**WORK REQUEST:**
From the listing below, extract every line in which the word "Wooden" appears.

##########

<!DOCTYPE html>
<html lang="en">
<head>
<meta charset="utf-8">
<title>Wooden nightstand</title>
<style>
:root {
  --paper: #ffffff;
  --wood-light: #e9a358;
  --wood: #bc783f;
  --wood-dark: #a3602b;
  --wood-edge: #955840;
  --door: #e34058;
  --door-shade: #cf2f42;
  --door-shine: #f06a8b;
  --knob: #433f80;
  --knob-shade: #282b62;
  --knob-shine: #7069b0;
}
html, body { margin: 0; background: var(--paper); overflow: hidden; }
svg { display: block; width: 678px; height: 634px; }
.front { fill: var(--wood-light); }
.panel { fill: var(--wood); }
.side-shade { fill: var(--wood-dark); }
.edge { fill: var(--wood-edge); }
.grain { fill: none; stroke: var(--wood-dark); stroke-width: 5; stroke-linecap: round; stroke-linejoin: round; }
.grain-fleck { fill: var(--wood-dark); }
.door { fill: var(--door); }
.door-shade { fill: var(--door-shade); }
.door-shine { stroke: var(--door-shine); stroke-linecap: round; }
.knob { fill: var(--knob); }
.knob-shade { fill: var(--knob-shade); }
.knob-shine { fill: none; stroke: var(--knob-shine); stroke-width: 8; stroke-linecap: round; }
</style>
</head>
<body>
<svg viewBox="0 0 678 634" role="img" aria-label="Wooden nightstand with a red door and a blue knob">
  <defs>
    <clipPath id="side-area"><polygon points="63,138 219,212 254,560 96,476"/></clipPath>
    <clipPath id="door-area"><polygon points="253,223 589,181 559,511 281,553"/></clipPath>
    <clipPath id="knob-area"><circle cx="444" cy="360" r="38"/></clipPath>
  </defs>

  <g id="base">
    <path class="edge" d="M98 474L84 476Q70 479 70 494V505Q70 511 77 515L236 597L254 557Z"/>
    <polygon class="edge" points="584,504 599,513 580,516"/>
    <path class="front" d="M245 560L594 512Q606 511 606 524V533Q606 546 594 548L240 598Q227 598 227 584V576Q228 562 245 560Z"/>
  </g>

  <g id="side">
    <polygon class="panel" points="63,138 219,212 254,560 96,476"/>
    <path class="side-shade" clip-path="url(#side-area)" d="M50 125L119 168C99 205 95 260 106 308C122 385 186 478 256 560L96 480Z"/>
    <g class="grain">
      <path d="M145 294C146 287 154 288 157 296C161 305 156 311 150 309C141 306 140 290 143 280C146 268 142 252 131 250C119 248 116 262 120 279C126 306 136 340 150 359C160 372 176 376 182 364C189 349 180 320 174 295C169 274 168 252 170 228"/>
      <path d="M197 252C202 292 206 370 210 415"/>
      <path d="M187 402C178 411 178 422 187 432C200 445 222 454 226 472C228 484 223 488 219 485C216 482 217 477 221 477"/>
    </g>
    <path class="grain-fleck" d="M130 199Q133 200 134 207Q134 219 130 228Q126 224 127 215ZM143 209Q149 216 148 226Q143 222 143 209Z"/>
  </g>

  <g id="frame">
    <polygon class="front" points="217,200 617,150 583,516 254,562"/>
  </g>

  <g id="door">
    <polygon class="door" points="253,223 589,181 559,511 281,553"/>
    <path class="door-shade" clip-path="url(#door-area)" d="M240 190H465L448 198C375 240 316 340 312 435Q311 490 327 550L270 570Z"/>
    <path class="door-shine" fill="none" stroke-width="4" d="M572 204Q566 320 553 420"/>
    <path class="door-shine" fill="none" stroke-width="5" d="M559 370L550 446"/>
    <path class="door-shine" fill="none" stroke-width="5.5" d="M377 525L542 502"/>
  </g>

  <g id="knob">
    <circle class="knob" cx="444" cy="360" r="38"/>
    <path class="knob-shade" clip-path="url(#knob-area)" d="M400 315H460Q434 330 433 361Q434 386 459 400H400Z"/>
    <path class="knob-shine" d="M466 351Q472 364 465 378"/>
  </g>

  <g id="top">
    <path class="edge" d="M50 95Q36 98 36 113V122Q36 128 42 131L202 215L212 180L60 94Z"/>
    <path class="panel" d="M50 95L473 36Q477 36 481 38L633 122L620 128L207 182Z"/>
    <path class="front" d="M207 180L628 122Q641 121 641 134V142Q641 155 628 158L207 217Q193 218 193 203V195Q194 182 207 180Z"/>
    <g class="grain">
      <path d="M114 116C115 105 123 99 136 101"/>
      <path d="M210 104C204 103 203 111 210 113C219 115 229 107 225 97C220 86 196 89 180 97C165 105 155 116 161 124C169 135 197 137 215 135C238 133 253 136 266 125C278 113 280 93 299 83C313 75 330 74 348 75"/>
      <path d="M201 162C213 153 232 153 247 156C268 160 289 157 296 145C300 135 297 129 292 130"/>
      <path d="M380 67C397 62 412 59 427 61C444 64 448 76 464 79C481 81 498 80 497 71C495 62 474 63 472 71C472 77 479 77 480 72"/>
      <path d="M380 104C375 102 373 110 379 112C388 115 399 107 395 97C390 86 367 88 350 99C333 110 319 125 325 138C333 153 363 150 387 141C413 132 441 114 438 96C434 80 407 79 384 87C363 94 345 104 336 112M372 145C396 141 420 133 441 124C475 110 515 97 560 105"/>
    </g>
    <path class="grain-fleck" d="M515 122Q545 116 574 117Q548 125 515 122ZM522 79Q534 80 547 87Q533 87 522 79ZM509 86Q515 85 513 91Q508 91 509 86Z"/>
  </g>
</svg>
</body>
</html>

##########

**RESPONSE TO THE TASK:**
<title>Wooden nightstand</title>
<svg viewBox="0 0 678 634" role="img" aria-label="Wooden nightstand with a red door and a blue knob">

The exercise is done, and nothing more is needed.